## Exercise directions:
Please write out exactly the lines from the opening of the listing through the line that holds "--jacket:#fe8a36;", including both, and nothing else; no pictures.

━━━━━━

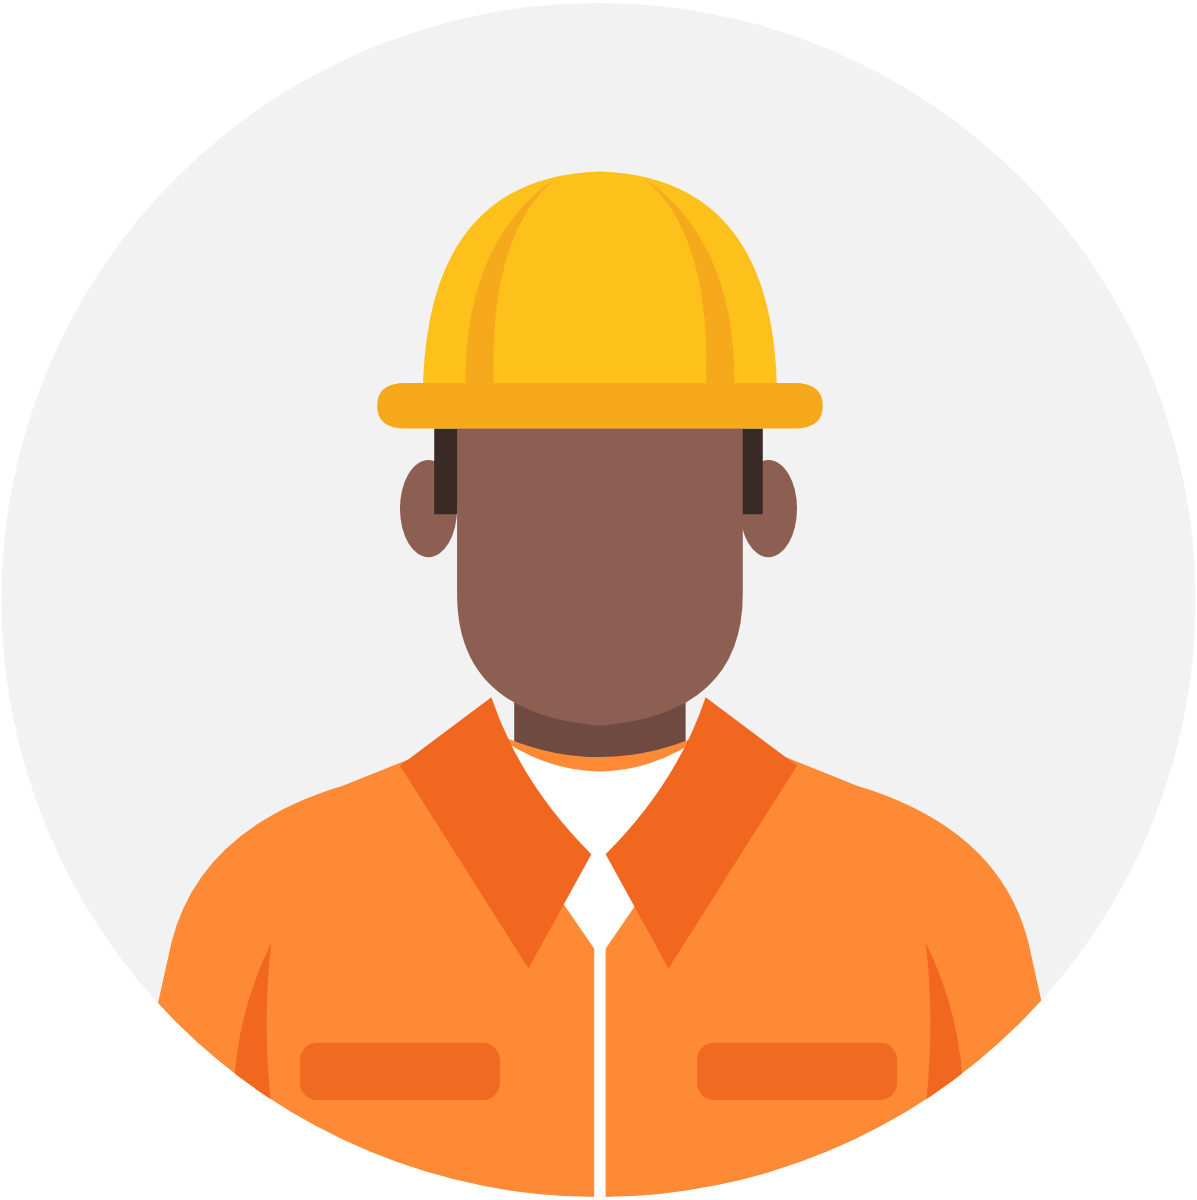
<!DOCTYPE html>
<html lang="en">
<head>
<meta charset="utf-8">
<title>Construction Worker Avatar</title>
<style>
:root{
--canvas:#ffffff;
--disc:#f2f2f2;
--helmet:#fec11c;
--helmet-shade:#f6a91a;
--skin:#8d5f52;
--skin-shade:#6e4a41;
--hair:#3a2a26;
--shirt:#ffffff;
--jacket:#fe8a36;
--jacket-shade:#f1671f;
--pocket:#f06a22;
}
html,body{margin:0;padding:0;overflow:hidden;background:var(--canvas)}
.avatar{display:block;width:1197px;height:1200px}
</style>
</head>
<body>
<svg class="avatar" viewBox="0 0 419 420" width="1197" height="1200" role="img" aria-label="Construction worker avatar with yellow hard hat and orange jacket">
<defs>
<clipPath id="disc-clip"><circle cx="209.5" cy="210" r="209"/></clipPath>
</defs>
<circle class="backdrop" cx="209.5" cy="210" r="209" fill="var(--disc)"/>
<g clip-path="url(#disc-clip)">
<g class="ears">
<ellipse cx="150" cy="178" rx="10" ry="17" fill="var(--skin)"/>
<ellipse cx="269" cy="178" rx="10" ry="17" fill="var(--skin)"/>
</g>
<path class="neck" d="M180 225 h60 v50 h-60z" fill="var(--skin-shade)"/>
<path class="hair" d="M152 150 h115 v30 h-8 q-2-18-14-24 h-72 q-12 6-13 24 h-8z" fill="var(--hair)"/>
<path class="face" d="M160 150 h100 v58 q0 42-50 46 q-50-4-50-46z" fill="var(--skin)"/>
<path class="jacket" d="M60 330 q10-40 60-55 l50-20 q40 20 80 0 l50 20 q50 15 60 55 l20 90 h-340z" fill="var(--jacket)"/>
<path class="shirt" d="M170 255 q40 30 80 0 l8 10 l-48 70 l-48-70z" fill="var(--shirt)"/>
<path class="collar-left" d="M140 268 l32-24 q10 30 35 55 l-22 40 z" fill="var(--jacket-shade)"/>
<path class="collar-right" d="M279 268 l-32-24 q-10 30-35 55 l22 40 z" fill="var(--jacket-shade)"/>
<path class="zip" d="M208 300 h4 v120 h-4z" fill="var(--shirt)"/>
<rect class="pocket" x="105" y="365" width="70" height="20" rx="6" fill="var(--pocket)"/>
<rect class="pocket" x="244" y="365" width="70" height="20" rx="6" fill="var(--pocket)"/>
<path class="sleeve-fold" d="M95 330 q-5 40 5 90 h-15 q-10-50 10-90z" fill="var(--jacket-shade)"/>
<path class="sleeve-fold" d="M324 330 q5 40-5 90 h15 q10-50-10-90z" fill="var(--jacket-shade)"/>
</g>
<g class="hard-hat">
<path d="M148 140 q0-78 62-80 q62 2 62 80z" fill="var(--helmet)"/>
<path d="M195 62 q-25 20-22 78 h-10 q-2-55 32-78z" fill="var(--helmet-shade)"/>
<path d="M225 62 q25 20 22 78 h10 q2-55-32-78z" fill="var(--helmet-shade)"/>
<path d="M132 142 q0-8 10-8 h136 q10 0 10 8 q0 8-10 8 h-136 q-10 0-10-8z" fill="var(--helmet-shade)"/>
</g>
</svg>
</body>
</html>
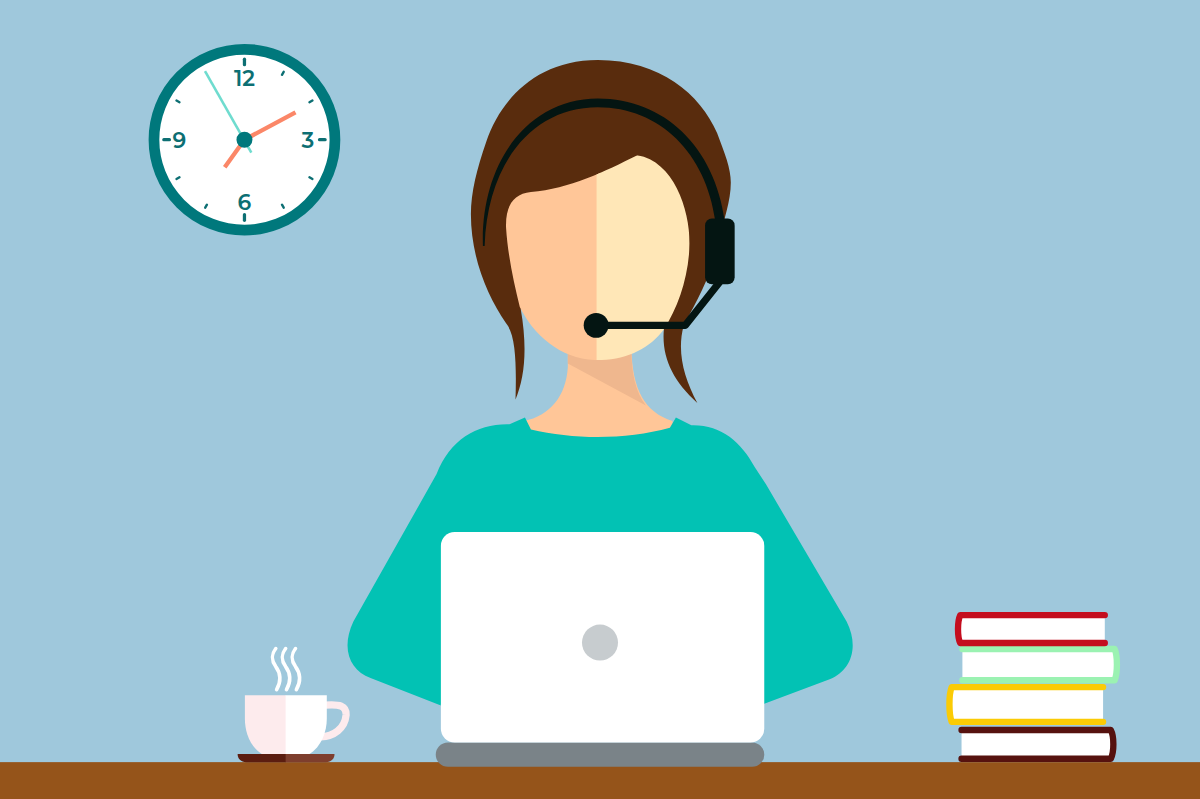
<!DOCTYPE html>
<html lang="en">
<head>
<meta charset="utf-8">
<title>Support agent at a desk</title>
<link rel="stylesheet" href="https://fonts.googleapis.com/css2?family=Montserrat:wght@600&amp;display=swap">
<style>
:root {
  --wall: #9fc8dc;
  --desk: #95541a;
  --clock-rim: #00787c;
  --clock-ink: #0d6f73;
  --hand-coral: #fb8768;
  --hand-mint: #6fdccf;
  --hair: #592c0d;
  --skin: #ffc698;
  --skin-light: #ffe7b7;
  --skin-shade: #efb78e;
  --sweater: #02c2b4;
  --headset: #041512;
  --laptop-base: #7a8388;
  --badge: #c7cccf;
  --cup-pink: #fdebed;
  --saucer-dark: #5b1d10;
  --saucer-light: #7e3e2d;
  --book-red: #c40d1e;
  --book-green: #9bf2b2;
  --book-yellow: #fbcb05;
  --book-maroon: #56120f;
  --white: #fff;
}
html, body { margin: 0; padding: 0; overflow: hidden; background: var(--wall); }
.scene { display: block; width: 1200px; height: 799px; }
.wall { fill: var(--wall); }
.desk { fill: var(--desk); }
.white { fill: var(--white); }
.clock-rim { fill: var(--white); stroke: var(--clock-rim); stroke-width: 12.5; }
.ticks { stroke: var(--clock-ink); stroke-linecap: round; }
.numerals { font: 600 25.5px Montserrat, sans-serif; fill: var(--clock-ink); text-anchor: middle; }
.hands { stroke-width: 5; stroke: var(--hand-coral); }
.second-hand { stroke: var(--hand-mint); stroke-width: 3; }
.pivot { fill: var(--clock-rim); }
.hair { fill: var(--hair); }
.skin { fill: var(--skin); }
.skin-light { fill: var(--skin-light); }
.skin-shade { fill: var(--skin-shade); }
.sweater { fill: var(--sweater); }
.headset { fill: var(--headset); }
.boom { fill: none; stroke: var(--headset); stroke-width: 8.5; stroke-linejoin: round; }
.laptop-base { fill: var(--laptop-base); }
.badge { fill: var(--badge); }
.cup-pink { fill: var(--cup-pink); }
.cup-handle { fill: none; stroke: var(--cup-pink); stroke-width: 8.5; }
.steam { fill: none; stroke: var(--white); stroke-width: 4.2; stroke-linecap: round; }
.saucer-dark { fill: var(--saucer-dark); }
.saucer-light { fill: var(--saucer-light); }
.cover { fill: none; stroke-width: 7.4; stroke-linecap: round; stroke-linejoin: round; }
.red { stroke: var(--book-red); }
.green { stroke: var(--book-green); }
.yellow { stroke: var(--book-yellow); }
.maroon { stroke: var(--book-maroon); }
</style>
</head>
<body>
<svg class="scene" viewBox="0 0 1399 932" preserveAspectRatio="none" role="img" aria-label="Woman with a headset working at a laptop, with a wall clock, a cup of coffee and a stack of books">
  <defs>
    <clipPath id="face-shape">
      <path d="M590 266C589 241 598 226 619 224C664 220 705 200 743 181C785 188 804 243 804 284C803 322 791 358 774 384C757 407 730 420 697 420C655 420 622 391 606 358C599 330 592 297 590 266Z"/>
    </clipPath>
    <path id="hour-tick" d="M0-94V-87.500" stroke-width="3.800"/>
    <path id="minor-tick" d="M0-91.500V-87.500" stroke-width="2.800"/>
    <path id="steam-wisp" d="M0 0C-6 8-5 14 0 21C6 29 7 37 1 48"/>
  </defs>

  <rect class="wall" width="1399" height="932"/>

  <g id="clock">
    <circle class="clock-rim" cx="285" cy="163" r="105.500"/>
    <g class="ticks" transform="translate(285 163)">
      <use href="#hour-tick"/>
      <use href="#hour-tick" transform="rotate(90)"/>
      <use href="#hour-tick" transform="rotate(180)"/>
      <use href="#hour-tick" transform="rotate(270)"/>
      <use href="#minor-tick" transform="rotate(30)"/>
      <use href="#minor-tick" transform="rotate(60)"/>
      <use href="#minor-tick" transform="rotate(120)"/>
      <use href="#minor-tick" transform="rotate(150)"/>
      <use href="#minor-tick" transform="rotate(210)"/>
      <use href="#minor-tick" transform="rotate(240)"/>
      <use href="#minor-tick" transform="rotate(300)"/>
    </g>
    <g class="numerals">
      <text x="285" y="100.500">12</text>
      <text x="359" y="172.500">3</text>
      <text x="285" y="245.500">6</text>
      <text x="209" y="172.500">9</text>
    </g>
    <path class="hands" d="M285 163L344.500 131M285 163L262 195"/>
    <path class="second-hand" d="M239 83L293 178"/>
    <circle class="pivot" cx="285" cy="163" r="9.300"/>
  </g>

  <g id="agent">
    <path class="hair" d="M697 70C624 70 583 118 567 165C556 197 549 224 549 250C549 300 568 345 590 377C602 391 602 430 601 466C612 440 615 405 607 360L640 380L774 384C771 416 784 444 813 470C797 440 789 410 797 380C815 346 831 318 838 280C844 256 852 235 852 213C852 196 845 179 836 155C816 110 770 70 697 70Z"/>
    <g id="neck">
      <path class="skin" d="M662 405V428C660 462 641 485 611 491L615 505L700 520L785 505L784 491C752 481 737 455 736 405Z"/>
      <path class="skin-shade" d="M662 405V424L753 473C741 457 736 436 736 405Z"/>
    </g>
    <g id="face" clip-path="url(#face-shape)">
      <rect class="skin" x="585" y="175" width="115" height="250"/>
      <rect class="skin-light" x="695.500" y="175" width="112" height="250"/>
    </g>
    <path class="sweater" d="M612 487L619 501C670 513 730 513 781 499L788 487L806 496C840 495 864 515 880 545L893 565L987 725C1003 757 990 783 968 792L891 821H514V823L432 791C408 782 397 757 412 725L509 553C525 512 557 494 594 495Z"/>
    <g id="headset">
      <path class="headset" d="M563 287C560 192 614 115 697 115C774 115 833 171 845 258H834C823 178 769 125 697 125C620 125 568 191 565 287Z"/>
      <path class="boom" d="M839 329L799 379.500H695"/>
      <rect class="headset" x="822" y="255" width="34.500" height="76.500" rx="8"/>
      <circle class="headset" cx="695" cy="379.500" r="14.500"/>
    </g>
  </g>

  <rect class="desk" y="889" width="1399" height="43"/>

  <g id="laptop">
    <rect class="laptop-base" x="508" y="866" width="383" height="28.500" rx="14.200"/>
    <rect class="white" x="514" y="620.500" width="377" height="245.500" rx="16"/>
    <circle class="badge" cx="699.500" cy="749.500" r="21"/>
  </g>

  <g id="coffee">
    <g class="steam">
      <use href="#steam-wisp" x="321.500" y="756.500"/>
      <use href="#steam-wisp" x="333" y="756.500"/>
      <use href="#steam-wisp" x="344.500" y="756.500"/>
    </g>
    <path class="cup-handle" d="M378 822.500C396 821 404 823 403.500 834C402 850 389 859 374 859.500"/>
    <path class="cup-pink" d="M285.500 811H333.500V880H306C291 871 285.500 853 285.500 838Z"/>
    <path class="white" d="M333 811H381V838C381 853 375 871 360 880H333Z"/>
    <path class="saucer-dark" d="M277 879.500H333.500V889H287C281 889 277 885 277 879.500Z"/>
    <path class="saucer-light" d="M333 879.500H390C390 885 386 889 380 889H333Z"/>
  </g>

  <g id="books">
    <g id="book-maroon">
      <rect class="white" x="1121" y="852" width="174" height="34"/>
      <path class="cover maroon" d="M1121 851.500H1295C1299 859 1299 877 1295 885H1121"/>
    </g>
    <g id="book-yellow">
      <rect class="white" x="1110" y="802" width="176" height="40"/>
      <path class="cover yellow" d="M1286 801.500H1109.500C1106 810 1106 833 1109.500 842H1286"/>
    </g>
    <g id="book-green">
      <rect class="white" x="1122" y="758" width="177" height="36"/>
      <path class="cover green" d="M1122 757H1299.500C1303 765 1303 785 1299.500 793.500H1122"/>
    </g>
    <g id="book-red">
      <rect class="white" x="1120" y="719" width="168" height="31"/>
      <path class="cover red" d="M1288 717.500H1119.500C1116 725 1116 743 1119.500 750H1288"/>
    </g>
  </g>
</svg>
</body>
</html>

━━━━━━

## Task output:
<!DOCTYPE html>
<html lang="en">
<head>
<meta charset="utf-8">
<title>Construction Worker Avatar</title>
<style>
:root{
--canvas:#ffffff;
--disc:#f2f2f2;
--helmet:#fec11c;
--helmet-shade:#f6a91a;
--skin:#8d5f52;
--skin-shade:#6e4a41;
--hair:#3a2a26;
--shirt:#ffffff;
--jacket:#fe8a36;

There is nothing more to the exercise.